Our notions of health and wellness (both charged terms these days, one might add) are still stuck in a paradigm that wouldn’t be out of place in ancient Greece; what goes on inside us must somehow be visible and recognizable on our bodies’ surface. In her Guardian essay on the rise of orthorexia — the obsession with consuming pure, “perfect” foods — Bee Wilson traces the history of a recent-yet-oh-so-familiar publishing trend: using youthful, traditionally good-looking women to sell both specific products (hello, coconut-and-oat energy balls!) and an amorphous, ever-shifting “clean” lifestyle.
Every wellness guru worth her Himalayan pink salt has a story of how changing what you eat can change your life. “Food has the power to make or break you,” wrote Amelia Freer in her 2014 bestseller Eat. Nourish. Glow. (which has sold more than 200,000 copies). Freer was leading a busy life as a personal assistant to the Prince of Wales when she realised that her tummy “looked and felt as if it had a football in it” from too many snatched dinners of cheese on toast or “factory-made food”. By giving up “processed” and convenience foods (“margarine, yuck!”) along with gluten and sugar, Freer claimed to have found the secrets to “looking younger and feeling healthier”.
Perhaps the best-known diet-transformation story of all is that of Ella Mills — possessor of more than a million Instagram followers.
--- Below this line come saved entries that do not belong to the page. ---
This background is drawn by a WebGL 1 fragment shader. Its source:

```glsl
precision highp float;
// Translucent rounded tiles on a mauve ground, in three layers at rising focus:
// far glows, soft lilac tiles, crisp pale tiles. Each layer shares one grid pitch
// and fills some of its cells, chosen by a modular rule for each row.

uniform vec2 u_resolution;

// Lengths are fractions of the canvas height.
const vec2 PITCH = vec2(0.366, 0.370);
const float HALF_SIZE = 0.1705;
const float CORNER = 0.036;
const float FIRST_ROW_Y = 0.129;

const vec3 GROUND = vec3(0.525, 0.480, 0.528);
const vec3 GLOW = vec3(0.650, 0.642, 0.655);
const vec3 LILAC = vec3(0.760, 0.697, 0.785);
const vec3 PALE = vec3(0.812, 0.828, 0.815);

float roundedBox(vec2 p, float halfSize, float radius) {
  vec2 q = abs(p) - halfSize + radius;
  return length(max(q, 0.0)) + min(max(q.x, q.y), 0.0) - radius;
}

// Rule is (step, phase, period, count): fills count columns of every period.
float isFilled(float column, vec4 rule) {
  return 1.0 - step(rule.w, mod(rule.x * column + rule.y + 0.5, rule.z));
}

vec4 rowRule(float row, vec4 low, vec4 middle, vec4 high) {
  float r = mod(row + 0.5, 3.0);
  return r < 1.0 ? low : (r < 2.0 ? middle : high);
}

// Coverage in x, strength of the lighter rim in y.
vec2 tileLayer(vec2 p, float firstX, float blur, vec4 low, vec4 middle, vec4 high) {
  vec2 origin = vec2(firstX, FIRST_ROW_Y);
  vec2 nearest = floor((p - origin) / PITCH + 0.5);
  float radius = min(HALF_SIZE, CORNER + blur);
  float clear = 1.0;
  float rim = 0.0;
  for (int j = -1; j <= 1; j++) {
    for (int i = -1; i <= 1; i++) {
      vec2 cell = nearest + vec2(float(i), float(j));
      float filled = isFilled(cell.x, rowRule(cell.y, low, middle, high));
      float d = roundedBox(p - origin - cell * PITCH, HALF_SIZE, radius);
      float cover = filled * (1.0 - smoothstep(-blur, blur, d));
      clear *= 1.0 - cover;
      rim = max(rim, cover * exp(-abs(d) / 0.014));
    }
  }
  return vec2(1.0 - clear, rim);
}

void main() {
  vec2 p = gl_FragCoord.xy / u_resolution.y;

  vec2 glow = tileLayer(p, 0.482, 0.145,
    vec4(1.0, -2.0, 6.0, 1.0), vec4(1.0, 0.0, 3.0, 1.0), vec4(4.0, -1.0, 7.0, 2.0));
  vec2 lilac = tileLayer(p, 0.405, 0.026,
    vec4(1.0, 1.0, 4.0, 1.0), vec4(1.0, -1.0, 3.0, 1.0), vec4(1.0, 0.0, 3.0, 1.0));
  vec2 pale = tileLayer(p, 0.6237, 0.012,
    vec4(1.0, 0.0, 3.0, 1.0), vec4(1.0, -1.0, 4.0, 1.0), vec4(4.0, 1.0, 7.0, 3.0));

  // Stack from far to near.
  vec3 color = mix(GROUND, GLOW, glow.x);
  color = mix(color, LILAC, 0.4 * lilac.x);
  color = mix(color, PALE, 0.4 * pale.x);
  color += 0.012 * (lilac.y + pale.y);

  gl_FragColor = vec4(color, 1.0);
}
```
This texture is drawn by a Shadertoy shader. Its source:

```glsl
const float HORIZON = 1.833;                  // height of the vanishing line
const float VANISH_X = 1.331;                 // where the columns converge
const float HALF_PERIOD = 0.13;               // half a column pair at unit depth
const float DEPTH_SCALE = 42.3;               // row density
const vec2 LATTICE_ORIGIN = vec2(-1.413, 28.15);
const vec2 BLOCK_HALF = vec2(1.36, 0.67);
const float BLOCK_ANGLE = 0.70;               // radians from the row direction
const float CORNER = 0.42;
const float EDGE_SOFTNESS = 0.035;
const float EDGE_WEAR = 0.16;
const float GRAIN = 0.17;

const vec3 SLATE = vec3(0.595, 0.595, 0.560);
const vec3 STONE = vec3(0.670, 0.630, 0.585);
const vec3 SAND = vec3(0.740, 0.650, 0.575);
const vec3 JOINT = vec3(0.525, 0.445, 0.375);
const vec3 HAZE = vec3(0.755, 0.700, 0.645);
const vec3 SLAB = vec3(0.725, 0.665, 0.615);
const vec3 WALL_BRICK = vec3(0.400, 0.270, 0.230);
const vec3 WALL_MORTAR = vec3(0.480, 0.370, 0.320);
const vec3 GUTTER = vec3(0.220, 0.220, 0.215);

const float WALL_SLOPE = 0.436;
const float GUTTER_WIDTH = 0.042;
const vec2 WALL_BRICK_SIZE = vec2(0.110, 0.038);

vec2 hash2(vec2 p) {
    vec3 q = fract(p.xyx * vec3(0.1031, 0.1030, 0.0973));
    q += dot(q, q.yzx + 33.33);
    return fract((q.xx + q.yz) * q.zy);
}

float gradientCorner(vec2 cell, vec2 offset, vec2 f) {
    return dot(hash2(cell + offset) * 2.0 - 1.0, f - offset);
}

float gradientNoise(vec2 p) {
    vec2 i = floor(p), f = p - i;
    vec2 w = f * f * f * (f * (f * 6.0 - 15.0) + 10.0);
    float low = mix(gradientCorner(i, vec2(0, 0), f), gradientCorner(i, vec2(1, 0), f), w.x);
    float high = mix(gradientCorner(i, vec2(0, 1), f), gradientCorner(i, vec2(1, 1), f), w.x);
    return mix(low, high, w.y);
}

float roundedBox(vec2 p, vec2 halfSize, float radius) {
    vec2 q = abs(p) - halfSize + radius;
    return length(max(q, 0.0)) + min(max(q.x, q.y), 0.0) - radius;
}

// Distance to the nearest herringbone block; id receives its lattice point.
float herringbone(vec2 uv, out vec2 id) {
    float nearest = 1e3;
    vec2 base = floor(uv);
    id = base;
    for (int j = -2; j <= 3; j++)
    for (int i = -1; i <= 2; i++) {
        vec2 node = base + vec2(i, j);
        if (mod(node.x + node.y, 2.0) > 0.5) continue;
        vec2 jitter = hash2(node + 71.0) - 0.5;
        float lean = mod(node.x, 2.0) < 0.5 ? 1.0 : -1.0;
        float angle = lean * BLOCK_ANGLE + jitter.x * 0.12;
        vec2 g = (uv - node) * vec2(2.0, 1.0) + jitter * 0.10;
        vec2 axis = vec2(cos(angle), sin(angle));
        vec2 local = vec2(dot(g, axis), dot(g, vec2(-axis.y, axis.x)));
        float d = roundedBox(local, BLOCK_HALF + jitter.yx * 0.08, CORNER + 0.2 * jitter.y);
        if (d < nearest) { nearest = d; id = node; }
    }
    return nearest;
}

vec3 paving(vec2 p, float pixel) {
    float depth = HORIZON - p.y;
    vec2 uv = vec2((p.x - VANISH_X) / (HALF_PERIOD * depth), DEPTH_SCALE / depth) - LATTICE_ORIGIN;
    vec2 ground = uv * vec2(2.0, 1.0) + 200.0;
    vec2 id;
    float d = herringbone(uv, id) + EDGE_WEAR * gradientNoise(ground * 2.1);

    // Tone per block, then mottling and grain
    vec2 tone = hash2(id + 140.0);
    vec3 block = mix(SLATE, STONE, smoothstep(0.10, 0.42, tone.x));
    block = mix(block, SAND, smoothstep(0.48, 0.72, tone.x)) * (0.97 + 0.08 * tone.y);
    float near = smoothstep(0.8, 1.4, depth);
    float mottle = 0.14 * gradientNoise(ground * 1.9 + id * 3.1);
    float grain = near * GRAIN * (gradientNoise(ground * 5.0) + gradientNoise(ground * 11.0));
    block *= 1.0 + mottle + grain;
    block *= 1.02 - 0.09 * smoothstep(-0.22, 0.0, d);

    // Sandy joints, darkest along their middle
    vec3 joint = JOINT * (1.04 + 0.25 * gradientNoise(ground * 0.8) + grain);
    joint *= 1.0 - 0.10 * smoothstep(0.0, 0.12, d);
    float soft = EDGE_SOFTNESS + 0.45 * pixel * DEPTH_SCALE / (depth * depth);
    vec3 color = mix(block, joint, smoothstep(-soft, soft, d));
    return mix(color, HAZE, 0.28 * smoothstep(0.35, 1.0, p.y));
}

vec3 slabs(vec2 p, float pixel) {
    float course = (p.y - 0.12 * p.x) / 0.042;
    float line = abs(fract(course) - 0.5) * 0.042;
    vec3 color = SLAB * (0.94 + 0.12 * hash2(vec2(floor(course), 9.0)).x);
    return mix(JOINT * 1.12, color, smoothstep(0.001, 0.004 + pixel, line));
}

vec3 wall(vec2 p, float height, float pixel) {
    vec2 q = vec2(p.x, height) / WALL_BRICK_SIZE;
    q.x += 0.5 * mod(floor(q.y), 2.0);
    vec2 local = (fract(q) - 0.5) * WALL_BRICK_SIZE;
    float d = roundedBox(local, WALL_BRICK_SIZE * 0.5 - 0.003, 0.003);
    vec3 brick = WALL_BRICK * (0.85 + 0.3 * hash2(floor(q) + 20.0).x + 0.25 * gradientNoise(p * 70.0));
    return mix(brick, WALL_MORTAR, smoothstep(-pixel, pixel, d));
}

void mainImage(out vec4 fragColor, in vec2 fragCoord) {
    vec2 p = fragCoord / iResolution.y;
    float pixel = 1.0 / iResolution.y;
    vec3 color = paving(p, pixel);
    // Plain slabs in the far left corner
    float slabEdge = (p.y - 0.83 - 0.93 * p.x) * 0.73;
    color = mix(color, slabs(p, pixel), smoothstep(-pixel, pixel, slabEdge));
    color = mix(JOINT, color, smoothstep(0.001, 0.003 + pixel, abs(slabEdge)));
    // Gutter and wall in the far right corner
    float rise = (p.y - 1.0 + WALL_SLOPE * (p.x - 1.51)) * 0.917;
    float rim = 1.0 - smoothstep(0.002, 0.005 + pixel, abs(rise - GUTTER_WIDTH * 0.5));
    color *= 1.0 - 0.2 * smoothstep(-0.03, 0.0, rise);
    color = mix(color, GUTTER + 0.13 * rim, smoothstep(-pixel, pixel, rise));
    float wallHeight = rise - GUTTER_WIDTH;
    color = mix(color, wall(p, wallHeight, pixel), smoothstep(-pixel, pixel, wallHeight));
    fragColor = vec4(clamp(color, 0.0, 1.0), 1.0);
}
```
In 2011, Mills was diagnosed with postural tachycardia syndrome, a condition characterised by dizziness and extreme fatigue. Mills began blogging about food after discovering that her symptoms radically improved when she swapped her sugar-laden diet for “plant-based, natural foods.” Mills — who used to be a model — made following a “free-from” diet seem not drab or deprived, but deeply aspirational. By the time her first book appeared in January 2015, her vast following on social media helped her to sell 32,000 copies in the first week alone.
There was something paradoxical about the way these books were marketed. What they were selling purported to be an alternative to a sordidly commercial food industry. “If it’s got a barcode or a ‘promise’, don’t buy it,” wrote Freer. Yet clean eating is itself a wildly profitable commercial enterprise, promoted using photogenic young bloggers on a multi-billion-dollar tech platform. Literary agent Zoe Ross tells me that around 2015 she began to notice that “the market was scouring Instagram for copycat acts — specifically very pretty, very young girls pushing curated food and lifestyle.”